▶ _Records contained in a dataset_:
──────────

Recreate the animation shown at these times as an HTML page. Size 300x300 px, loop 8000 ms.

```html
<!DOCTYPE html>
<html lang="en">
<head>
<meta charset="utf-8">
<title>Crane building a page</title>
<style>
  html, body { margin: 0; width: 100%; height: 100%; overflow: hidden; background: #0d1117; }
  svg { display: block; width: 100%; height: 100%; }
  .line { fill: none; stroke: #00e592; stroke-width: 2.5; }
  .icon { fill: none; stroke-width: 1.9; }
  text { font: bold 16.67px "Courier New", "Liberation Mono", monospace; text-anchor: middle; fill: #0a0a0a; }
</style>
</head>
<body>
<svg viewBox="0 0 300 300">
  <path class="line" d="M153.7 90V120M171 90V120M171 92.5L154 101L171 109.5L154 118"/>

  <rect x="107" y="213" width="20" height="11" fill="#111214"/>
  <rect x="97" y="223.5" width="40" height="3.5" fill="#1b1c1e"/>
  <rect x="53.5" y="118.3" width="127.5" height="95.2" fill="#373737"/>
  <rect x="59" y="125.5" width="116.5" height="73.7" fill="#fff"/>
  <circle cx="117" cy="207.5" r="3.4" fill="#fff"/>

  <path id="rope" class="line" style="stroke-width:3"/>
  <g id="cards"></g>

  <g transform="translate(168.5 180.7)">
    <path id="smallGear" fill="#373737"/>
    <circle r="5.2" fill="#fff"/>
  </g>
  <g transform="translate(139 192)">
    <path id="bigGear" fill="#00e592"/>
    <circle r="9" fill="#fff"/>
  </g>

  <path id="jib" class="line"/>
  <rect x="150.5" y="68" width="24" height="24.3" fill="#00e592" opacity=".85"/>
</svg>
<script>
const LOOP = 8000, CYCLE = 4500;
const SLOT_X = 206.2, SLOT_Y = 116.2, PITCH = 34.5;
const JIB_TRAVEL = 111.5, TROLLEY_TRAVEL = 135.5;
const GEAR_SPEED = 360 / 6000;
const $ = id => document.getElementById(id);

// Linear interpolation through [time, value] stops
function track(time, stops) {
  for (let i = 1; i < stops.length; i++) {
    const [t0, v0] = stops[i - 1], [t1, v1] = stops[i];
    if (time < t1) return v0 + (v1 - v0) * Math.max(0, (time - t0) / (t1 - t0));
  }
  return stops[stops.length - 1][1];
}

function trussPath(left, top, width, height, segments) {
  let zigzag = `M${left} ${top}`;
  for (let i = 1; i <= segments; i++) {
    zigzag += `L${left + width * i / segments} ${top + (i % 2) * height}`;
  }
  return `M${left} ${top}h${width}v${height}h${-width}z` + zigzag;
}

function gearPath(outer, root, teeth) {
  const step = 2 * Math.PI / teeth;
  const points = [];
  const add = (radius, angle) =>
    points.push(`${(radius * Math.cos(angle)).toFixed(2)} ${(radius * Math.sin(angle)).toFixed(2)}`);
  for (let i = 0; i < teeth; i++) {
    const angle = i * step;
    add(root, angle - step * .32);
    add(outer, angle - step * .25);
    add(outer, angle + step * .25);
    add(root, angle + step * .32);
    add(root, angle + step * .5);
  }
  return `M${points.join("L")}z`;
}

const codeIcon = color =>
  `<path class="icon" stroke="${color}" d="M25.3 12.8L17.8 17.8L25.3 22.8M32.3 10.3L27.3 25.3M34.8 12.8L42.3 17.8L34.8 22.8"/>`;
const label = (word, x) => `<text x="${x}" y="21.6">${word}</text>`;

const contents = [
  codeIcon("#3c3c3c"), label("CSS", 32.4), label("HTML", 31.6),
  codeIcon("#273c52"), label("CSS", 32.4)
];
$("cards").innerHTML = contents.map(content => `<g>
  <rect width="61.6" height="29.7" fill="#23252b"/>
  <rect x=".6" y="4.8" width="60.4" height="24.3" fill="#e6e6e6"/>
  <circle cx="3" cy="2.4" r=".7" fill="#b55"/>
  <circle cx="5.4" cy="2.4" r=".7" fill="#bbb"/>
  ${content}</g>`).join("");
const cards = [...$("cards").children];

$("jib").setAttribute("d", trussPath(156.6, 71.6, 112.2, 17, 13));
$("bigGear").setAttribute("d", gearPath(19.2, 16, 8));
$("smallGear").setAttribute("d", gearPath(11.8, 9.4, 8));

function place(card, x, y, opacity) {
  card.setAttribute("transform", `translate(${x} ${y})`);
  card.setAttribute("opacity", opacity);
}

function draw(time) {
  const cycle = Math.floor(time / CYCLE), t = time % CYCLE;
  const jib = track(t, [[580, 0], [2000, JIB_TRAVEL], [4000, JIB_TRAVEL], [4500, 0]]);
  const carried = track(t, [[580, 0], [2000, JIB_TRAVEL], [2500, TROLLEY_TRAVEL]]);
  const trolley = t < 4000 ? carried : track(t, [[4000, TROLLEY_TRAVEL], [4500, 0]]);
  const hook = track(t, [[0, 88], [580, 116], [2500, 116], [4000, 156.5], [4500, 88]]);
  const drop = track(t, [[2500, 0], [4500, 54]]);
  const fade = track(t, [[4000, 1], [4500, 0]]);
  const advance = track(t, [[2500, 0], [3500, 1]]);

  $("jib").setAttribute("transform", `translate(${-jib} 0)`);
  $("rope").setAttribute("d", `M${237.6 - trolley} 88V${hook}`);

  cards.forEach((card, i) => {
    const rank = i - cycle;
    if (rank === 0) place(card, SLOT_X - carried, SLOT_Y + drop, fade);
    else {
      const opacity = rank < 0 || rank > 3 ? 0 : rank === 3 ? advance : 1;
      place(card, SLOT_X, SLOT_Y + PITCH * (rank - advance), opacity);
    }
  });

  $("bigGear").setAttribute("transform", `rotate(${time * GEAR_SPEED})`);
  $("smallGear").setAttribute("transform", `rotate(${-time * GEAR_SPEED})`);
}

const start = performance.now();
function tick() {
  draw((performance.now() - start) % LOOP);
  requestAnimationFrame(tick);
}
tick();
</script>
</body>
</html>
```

──────────

▶ _Activity_: Lines holding "transform": copy each one from the records above.

▶ _Task solution_:
  <g transform="translate(168.5 180.7)">
  <g transform="translate(139 192)">
  card.setAttribute("transform", `translate(${x} ${y})`);
  $("jib").setAttribute("transform", `translate(${-jib} 0)`);
  $("bigGear").setAttribute("transform", `rotate(${time * GEAR_SPEED})`);
  $("smallGear").setAttribute("transform", `rotate(${-time * GEAR_SPEED})`);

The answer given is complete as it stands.